Nine St. Croix residents filed a complaint against Limetree Bay Ventures and its terminal and refining businesses on Wednesday, charging that toxic emissions and oil from their refining operations threaten the residents’ health and enjoyment of their homes.
“In its attempts to prematurely restart a facility that had been idled for nearly a decade, Limetree caused tons of airborne chemical emissions to be emitted downwind in the neighboring communities on the west end of St. Croix,” the complaint alleges. “Among the toxicants emitted were sulfur dioxide (SO2), sulfur oxides (SOx), particulate matter (PM) and oil droplets – all of which are harmful to human health.”
The plaintiffs represented by Colianni & Colianni, Burns Charest, LLP and the Pate Law Firm seek the creation of a medical monitoring program to compensate for Limetree’s impact on their health and redress for the nuisance it has caused – not only for themselves but “for all others similarly situated,” potentially involving hundreds of St. Croix residents living downwind of the Limetree refinery.
The events of the case started in February with the release of oil into surrounding neighborhoods, according to Vincent Colianni.
“In late April, after a series of hydrogen sulfide and sulfur dioxide releases from Limetree, hundreds of people called our office with respiratory complaints. That’s when we knew this was a serious problem that needed to be addressed,” Colianni said.
Limetree announced the resumption of refinery operations on February 1 after an eight-year hiatus. Almost immediately, oily residue released from its stack rained down on local properties. While residents in surrounding neighborhoods complained of nauseating odors, three schools in the refinery’s downwind path closed twice because of them, the complaint alleges.
On April 24, the V.I. Health Department warned the community of the potential health effects of the emissions, the complaint says.

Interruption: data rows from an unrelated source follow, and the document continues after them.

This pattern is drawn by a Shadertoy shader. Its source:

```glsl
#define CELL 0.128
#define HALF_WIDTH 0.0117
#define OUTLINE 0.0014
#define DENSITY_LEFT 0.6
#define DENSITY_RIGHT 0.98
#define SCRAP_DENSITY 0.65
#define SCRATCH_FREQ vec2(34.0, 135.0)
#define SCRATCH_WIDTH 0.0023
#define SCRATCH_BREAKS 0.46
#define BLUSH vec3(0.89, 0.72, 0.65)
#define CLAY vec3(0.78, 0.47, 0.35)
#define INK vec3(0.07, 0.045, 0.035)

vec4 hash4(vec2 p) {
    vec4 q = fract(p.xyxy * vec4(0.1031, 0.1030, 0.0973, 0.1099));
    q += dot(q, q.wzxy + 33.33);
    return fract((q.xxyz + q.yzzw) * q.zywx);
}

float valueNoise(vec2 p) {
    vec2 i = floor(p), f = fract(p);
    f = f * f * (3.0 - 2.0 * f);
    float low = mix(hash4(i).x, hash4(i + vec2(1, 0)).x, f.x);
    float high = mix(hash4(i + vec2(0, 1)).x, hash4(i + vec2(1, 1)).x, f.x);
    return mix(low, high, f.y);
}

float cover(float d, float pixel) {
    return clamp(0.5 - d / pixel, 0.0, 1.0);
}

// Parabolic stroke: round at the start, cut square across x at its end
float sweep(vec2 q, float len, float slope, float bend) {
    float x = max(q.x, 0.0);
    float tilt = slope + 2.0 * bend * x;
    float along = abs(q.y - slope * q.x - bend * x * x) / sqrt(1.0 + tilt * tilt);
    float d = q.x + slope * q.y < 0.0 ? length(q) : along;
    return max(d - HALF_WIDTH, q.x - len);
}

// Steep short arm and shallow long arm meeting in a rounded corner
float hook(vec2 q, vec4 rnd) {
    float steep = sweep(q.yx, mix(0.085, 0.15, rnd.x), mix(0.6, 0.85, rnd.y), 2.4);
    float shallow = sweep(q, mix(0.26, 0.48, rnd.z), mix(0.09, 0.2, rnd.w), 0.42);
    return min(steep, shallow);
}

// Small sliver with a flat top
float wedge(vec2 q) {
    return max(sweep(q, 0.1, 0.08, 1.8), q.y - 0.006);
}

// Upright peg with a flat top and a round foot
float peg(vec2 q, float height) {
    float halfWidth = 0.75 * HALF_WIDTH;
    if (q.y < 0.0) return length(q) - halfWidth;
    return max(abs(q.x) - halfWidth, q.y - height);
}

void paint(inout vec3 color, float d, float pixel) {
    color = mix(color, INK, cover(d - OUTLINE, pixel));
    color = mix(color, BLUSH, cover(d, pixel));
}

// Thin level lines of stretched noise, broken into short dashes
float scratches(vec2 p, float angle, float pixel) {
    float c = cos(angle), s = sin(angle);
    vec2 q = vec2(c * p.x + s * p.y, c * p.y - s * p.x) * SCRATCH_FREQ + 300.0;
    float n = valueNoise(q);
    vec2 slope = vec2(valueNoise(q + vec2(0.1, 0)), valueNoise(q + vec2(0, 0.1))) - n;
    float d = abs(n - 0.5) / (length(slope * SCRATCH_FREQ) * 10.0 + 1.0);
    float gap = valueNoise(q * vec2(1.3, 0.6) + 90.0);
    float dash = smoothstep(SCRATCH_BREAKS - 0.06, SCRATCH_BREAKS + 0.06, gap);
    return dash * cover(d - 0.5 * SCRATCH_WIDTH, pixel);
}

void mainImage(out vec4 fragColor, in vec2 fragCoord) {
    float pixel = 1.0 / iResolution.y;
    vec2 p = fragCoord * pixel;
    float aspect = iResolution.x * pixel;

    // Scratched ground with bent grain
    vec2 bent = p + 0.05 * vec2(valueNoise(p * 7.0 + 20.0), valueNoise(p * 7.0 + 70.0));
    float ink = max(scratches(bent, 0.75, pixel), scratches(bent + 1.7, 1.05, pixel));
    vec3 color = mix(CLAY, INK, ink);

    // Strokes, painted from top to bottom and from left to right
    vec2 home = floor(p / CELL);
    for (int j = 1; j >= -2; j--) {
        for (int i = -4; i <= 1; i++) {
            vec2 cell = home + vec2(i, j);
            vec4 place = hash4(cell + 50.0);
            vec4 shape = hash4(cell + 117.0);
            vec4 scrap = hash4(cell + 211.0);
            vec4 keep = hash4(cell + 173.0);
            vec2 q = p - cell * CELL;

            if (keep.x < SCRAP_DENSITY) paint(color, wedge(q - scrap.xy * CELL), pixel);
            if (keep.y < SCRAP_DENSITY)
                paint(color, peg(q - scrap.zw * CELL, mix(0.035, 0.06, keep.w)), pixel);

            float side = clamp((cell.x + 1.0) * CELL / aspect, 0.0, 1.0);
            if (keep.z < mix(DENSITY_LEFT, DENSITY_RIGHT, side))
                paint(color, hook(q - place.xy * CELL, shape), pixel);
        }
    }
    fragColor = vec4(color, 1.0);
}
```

While the Department of Planning and Natural Resources found an exceedance of sulfur dioxide, the U.S. Environmental Protection Agency confirmed the refinery released hydrogen sulfide as well. Yet again, fires within the refinery caused more oily droplets to rain on more residents’ properties, it alleges.
Although Limetree has denied that it was the source of odors that triggered hundreds of calls to EPA and health department hotlines, Colianni is confident in the case.

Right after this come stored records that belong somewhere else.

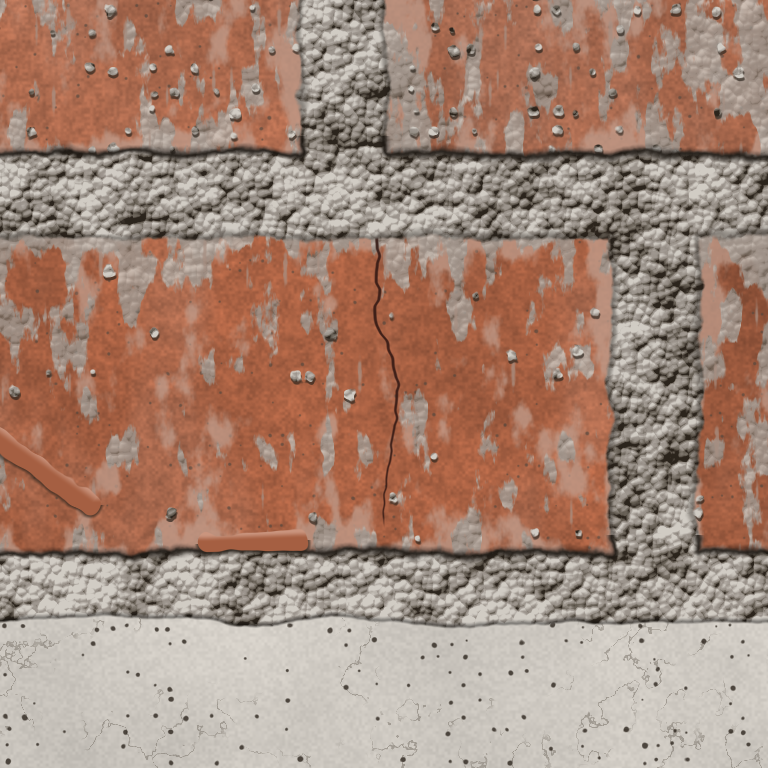
This texture is drawn by a WebGL 1 fragment shader. Its source:

```glsl
precision highp float;
uniform vec2 u_resolution;

#define PITCH vec2(1.0, 0.52)
#define BRICK_HALF vec2(0.4425, 0.2035)
#define WALL_ORIGIN vec2(0.8525, 0.2265)
#define ROW_SHIFT 0.405
#define CONCRETE_TOP 0.19
#define EDGE_ROUGHNESS 0.022
#define MORTAR_RELIEF 4.2
#define FILM_AMOUNT 0.30
#define CRACK_WIDTH 0.0019

const vec3 CLAY = vec3(0.59, 0.34, 0.235);
const vec3 PINK = vec3(0.72, 0.53, 0.45);
const vec3 PALE = vec3(0.82, 0.80, 0.77);
const vec3 GREY = vec3(0.61, 0.58, 0.55);
const vec3 DARK = vec3(0.41, 0.38, 0.34);
const vec3 DEEP = vec3(0.17, 0.14, 0.11);

float hash(vec2 p) { return fract(sin(dot(p, vec2(127.1, 311.7))) * 43758.5); }
vec2 hash2(vec2 p) { return vec2(hash(p + 11.7), hash(p + 57.3)); }
float noise(vec2 p) {
  vec2 i = floor(p), f = fract(p);
  f = f * f * (3.0 - 2.0 * f);
  return mix(mix(hash(i), hash(i + vec2(1, 0)), f.x),
             mix(hash(i + vec2(0, 1)), hash(i + vec2(1, 1)), f.x), f.y);
}
float fbm(vec2 p) {
  float sum = 0.0, amp = 0.52;
  for (int i = 0; i < 5; i++) {
    sum += amp * noise(p);
    p = mat2(1.6, 1.2, -1.2, 1.6) * p + 7.3;
    amp *= 0.5;
  }
  return sum;
}
// Rounded grains in jittered cells
float grains(vec2 p) {
  float nearest = 1.0;
  for (int k = 0; k < 9; k++) {
    vec2 c = floor(p) + vec2(mod(float(k), 3.0), floor(float(k) / 3.0)) - 1.0;
    vec2 r = c + hash2(c) - p;
    nearest = min(nearest, dot(r, r));
  }
  return 1.0 - nearest;
}
float mortarHeight(vec2 p) {
  return 0.6 * fbm(p * 16.0) + 0.25 * grains(p * 48.0) + 0.15 * grains(p * 105.0);
}
vec3 cementRamp(float t) {
  vec3 c = mix(DEEP, DARK, smoothstep(0.0, 0.28, t));
  c = mix(c, GREY, smoothstep(0.25, 0.55, t));
  return mix(c, PALE, smoothstep(0.55, 0.95, t));
}
// Scattered ragged spots, stretched by uneven cells
float marks(vec2 p, vec2 cells, float density, float radius) {
  vec2 q = p * cells, i = floor(q);
  float r = length(fract(q) - 0.3 - 0.4 * hash2(i));
  float size = radius * (0.4 + 0.6 * hash(i + 3.1)) * (0.6 + 0.6 * noise(p * 190.0));
  float soft = max(0.05, cells.x / u_resolution.x);
  return step(1.0 - density, hash(i + 91.0)) * (1.0 - smoothstep(size - soft, size + soft, r));
}
// Raised sliver of clay with its shadow
vec3 addFlake(vec3 col, vec2 p, vec2 a, vec2 b, float radius) {
  vec2 r = p - a, ab = b - a;
  r -= ab * clamp(dot(r, ab) / dot(ab, ab), 0.0, 1.0);
  float d = length(r) - radius + 0.008 * (noise(p * 60.0) - 0.5);
  col = mix(col, DEEP, 0.65 * (1.0 - smoothstep(0.0, 0.006, d)) * step(r.y, 0.0));
  vec3 face = mix(CLAY * 1.1, PINK * 1.1, smoothstep(0.2, 1.0, r.y / radius));
  return mix(col, face, 1.0 - smoothstep(-0.001, 0.001, d));
}

void main() {
  vec2 p = gl_FragCoord.xy / u_resolution;
  float px = 1.0 / u_resolution.y, fine = noise(p * 260.0) - 0.5, broad = fbm(p * 5.0);

  // Running bond
  vec2 wall = p - WALL_ORIGIN;
  float row = floor(wall.y / PITCH.y), worn = clamp(row, 0.0, 1.0);
  wall.x += row * ROW_SHIFT;
  vec2 local = (fract(wall / PITCH) - 0.5) * PITCH, q = abs(local) - BRICK_HALF;
  float d = length(max(q, 0.0)) + min(max(q.x, q.y), 0.0);
  d += EDGE_ROUGHNESS * (fbm(p * 24.0) - 0.5);
  float under = step(local.y, 0.02 - BRICK_HALF.y);

  // Mortar relief lit from above
  float h = mortarHeight(p), slope = h - mortarHeight(p + vec2(-0.0015, 0.004));
  float light = 0.55 + MORTAR_RELIEF * slope + 1.5 * (h - 0.62);
  vec3 mortar = cementRamp(light + 0.1 - 0.1 * smoothstep(0.2, 0.4, p.y));
  float gap = 1.0 - smoothstep(0.002, mix(0.007, 0.016, noise(p * 9.0)), d);
  mortar = mix(mortar, DEEP * 0.7, gap * mix(0.4, 0.9, under));

  // Fired clay
  vec3 brick = CLAY * (0.86 + 0.3 * broad + 0.1 * hash(vec2(floor(wall.x), row)));
  brick = mix(brick, PINK, 0.22 * worn + 0.25 * smoothstep(0.45, 0.75, fbm(p * vec2(9, 4) + 20.0)));
  brick *= 1.0 + 0.16 * fine + 0.25 * (fbm(p * 70.0) - 0.5);
  brick = mix(brick, DARK * 0.7, 0.6 * marks(p, vec2(75), 0.12, 0.18));

  // Salt bloom and cement film near edges
  float bloom = fbm(p * vec2(28, 16) + 40.0) + 0.28 * exp(min(d, 0.0) * 38.0);
  brick = mix(brick, mix(PINK, PALE, 0.3), 0.75 * smoothstep(0.60, 0.78, bloom));
  float film = fbm(p * vec2(42, 17) + 80.0) + 0.09 * worn + 0.12 * smoothstep(0.9, 0.94, p.x);
  film += FILM_AMOUNT * exp(min(local.y - BRICK_HALF.y, 0.0) * 30.0);
  brick = mix(brick, cementRamp(light * 0.4 + 0.38), 0.85 * smoothstep(0.63, 0.71, film));

  // Scratches and crumbs
  brick = mix(brick, mix(GREY, PINK, 0.4), 0.75 * marks(p, vec2(95, 13), 0.07, 0.3));
  float crumbs = 0.05 + 0.22 * worn;
  brick = mix(brick, DEEP, 0.7 * marks(p + vec2(-0.001, 0.004), vec2(38), crumbs, 0.32));
  brick = mix(brick, cementRamp(light + 0.1), marks(p, vec2(38), crumbs, 0.32));

  // Hairline crack
  float crackX = 0.503 - 0.028 * smoothstep(0.46, 0.64, p.y) + 0.013 * smoothstep(0.36, 0.46, p.y)
    + 0.010 * (noise(vec2(p.y * 24.0, 2)) - 0.5) + 0.005 * (noise(vec2(p.y * 90.0, 8)) - 0.5);
  float width = CRACK_WIDTH * mix(0.5, 1.0, smoothstep(0.31, 0.55, p.y));
  float crack = 1.0 - smoothstep(width - px, width + px, abs(p.x - crackX));
  crack *= smoothstep(0.31, 0.33, p.y) * (1.0 - worn);
  brick = mix(brick, DEEP * vec3(1.2, 0.7, 0.7), 0.9 * crack);

  brick *= 1.0 - 0.35 * smoothstep(-0.008, 0.0, d) * under;
  vec3 col = mix(brick, mortar, smoothstep(-0.0015 - px, 0.0015 + px, d));
  col = addFlake(col, p, vec2(-0.02, 0.44), vec2(0.118, 0.342), 0.014);
  col = addFlake(col, p, vec2(0.27, 0.292), vec2(0.39, 0.297), 0.012);

  // Concrete base with fissures and pits
  vec3 concrete = PALE * (0.9 + 0.18 * broad + 0.07 * fine);
  float fissure = 1.0 - smoothstep(0.004, 0.018, abs(fbm(p * 26.0 + 60.0) - 0.5));
  concrete = mix(concrete, DARK, 0.45 * fissure * smoothstep(0.5, 0.65, fbm(p * 13.0 + 30.0)));
  concrete = mix(concrete, DEEP, 0.8 * marks(p, vec2(52), 0.22, 0.2));
  float ledge = p.y - CONCRETE_TOP - 0.03 * (fbm(vec2(p.x * 9.0, 4)) - 0.5);
  col *= 0.55 + 0.45 * smoothstep(0.0, 0.008, ledge);
  col = mix(concrete, col, smoothstep(-0.001 - px, 0.001 + px, ledge));
  gl_FragColor = vec4(col, 1);
}
```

“We absolutely can prove that,” he said. “Limetree has admitted to most of the allegations. The problems started when Limetree started. Common sense says there is no other plausible source.”
If sufficient evidence can connect Limetree’s emissions with specific illnesses the plaintiffs could experience, a medical monitoring program would improve their health outcomes by giving them access to medical exams and diagnostic screening to catch and treat the illness early.
Amassing the evidence to justify medical monitoring is a herculean undertaking, however.
“We need medical evidence that establishes a causal link between these chemicals and the health problems,” Colianni said. “But there is plenty of medical literature that establishes the causal link. Sulfur dioxide and hydrogen sulfide are both known to cause serious respiratory problems.”
One of the linchpins in the medical testimony is the study of Stephen Williams published in the Journal of the National Cancer Institute showing that people within 30 miles of a refinery are at significantly greater risk of cancer – and it increases at 10 miles, Russell Pate said.
“The refinery creates an increased risk of cancer in people who are innocent,” Pate said. “They are not the ones causing the increased risk, the refinery is. The refinery should not be able to externalize that cost onto innocent people.”
Exposure to toxicants is more than just harmful, it’s a nuisance, Colianni said.
“Homeowners on the west end of the island have to live with noxious, rotten egg smells and oil spattered on their homes and cisterns. The defendants created and emitted the pollution. They should make it right,” he said.
The case awaits a response from Limetree, and a judge must certify its medical monitoring and nuisance classes in order to move forward.